Have you ever stared at a blank canvas? If you haven’t stared at an actual blank art canvas, think of the metaphor it represents for you. Were you excited or daunted? Were you feeling overwhelmed by the endless possibilities or liberated by its emptiness?
Before the start of Winter Break, I sent my Colorado Academy advanced painting students home with a couple of blank canvases and their toolkit of paints, knowing we were headed into remote learning after the break. Before we left the Ponzio Arts Center studio, we talked through how different it is for an artist to work in a studio alone, versus being surrounded by the buzz and inspiration of their peers and teacher in our shared studio. We discussed that the next couple of weeks were going to be very “real world,” for after high school and college, the enriching art co-op experience becomes rare. Artists and all creators, whether a designer, writer, or musician, are faced with the task to go it alone.
I challenged them to sink into the independence. As in the studio, I invited them to explore the processes of brainstorming, generating ideas, execution, self-motivation and direction, but this time alone.
Then, I made a deal with them: I, too, would take home a blank canvas. I swung by Michaels on my way home and purchased a very large canvas.

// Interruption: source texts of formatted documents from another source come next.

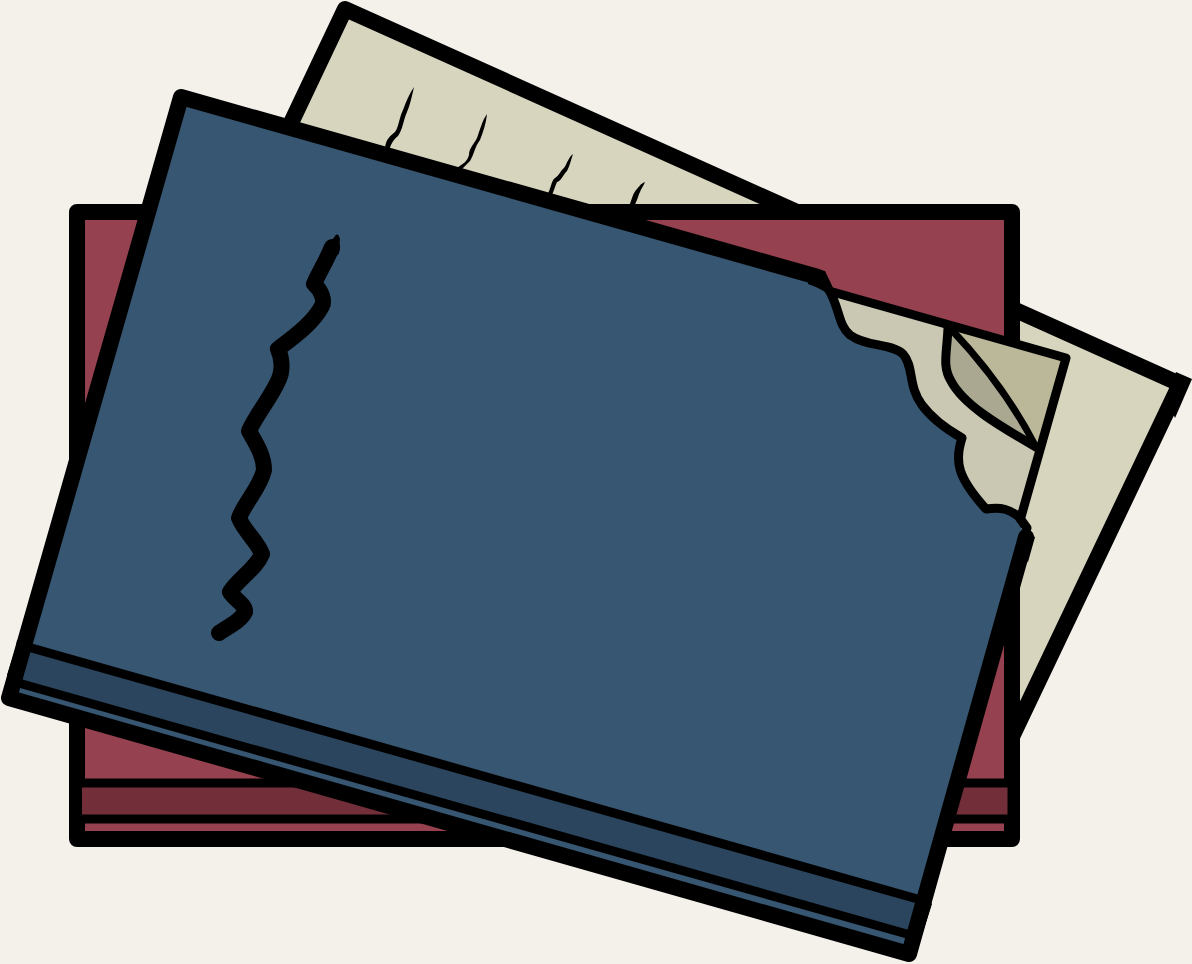
<!DOCTYPE html>
<html lang="en">
<head>
<meta charset="utf-8">
<title>Worn books</title>
<style>
:root {
  --ground: #f4f1ea;
  --ink: #000;
  --sheet: #d7d5be;
  --red: #96414f;
  --red-band: #732f39;
  --blue: #375671;
  --blue-band: #2a455d;
  --page: #cac7b2;
  --page-corner: #bbb899;
  --page-fold: #aaa891;
}
html, body { margin: 0; width: 1192px; height: 964px; overflow: hidden; background: var(--ground); }
svg { display: block; }
.outline { stroke: var(--ink); stroke-width: 16; stroke-linejoin: round; }
.rule { fill: none; stroke: var(--ink); stroke-width: 9; stroke-linejoin: round; stroke-linecap: round; }
.flat { stroke-linecap: butt; }
.thin { stroke-width: 7; }
.ink { fill: var(--ink); }
.sheet { fill: var(--sheet); }
.red { fill: var(--red); }
.red-band { fill: var(--red-band); }
.blue { fill: var(--blue); }
.blue-band { fill: var(--blue-band); }
.page { fill: var(--page); }
.page-corner { fill: var(--page-corner); }
.page-fold { fill: var(--page-fold); }
</style>
</head>
<body>
<svg width="1192" height="964" viewBox="0 0 1192 964" role="img" aria-label="Stack of a torn blue book, a red book and a loose sheet">
  <g id="loose-sheet">
    <path class="sheet outline" d="M345 9 L1180 384 L1000 762 L200 315Z"/>
    <polygon class="ink" points="1176,372 1192,379 1175,418 1166,398"/>
    <g id="sheet-cracks" class="ink">
      <path d="M414 87C412 96 410 105 407 112C403 121 403 129 398 136C393 140 390 145 389 152L385 148C386 139 390 136 395 132C399 126 399 118 403 110C406 102 409 94 414 87Z"/>
      <path d="M487 114C486 124 483 132 480 140C475 146 474 155 470 161L460 171L457 168C464 163 467 162 469 155C469 148 474 144 477 138C480 130 482 121 487 114Z"/>
      <path d="M573 154C571 160 570 165 567 171C563 175 561 181 557 182C555 186 554 191 551 197L547 195C551 189 551 181 555 178C559 176 560 171 564 168C567 164 568 158 573 154Z"/>
      <path d="M645 182C643 187 641 189 640 192C638 196 637 202 633 208L629 206C632 200 632 195 636 190C639 187 640 184 645 182Z"/>
    </g>
  </g>

  <g id="red-book">
    <rect class="red outline" x="77" y="212" width="935" height="627"/>
    <rect class="red-band" x="82" y="783" width="926" height="36"/>
    <path class="rule flat" d="M77 783H1012M77 819H1012"/>
    <path class="rule flat" d="M77 783V819M1012 783V819" stroke-width="12"/>
  </g>

  <g id="blue-book">
    <path id="torn-page" class="page" d="M820 288L1066 358L1020 530L930 500Z"/>
    <path class="page-corner" d="M948 326L1066 358L1039 448Z"/>
    <path class="page-fold" d="M948 328C947 353 942 366 951 381C963 404 996 424 1037 447C1023 410 988 368 948 328Z"/>
    <path class="rule" d="M822 289L1066 358L1019 524"/>
    <path class="rule" d="M948 328C947 353 942 366 951 381C963 404 996 424 1036 447"/>
    <path class="rule thin" d="M950 328C988 368 1014 404 1036 447"/>

    <path id="blue-cover" class="blue" d="M181 97L822 279C840 297 837 324 850 335C866 347 891 343 903 354C914 366 908 387 922 405C933 420 948 430 962 438C954 462 958 478 986 509C1002 508 1014 512 1026 537L909 954L9 698Z"/>
    <polygon class="blue-band" points="26,648 921,900 913,936 16,684"/>
    <path class="rule flat" d="M28 647L921 900M15 682L914 936"/>
    <path class="outline" fill="none" stroke-linecap="round" d="M1026 537L909 954L9 698L181 97L818 277"/>
    <path class="ink" d="M808 267L825 271L836 294L826 293Q820 288 808 284Z"/>
    <path class="ink" d="M1022 529L1035 537L1028 562L1015 556Z"/>
    <path class="ink" d="M17 640L16 647L7 675L14 679L30 648ZM924 892L932 904L922 935L912 936Z"/>
    <path id="torn-edge" class="rule" d="M829 290C840 309 838 325 850 335C866 347 891 343 903 354C914 366 908 387 922 405C933 420 948 430 962 438C954 462 958 478 986 509C1002 507 1009 509 1019 517L1027 528"/>
    <path id="cover-crack" fill="none" stroke="var(--ink)" stroke-width="16" stroke-linecap="round" stroke-linejoin="round" d="M332 247C326 262 318 274 314 284C321 290 325 300 322 306C313 323 295 336 278 349C282 358 283 370 279 379C271 398 257 413 249 431C257 445 264 456 264 470C260 488 245 502 239 518C244 531 258 542 262 554C256 569 238 579 230 592C234 599 246 605 245 612C240 622 227 627 219 633"/>
    <path class="ink" d="M323 248C328 242 333 240 335 236Q338 232 340 239C339 245 341 250 338 255L330 258Z"/>
  </g>
</svg>
</body>
</html>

I set the canvas up on my easel and stared at it…for a full week. I have been teaching for thirteen years, and prior to teaching, I worked full-time as a painter, selling my work. Though I mix paint and do demonstrations for students on a daily basis now, I didn’t anticipate how this large blank canvas was going to make me feel.
As I sat there, I took a stroll down memory lane, and thought of the words of my college professors. Then, I thought of the discussions we have in the studio, artist-to-artist, artist-to-teacher, and teacher-to-teacher. What is working about this composition? What is not? What is it you want to say? What do you have to say to the world? What is most important to you? How can you help others see the world differently?
That canvas gave me a gift: the gift of reflection and time. As I stared at it, I thought of the past nine months of the pandemic, I thought of my family, I thought of political polarization, I thought of our planet, I thought of Breonna Taylor, and I thought of the mental health of our country’s young students trying to learn from home.
My canvas has now been three different paintings, each a new idea and a new layer of paint. First, it was a landscape from my childhood; then, it became an abstract that represents our country’s history. Now, it is a portrait of a leaf that fell in my yard last March. I’m not sure what will happen next. My advanced painters came back to campus with completed canvases. Now, I need to tell them that I did not meet the deadline I set for us, but that I went on an unexpected journey instead. I’ll ask them for an extension.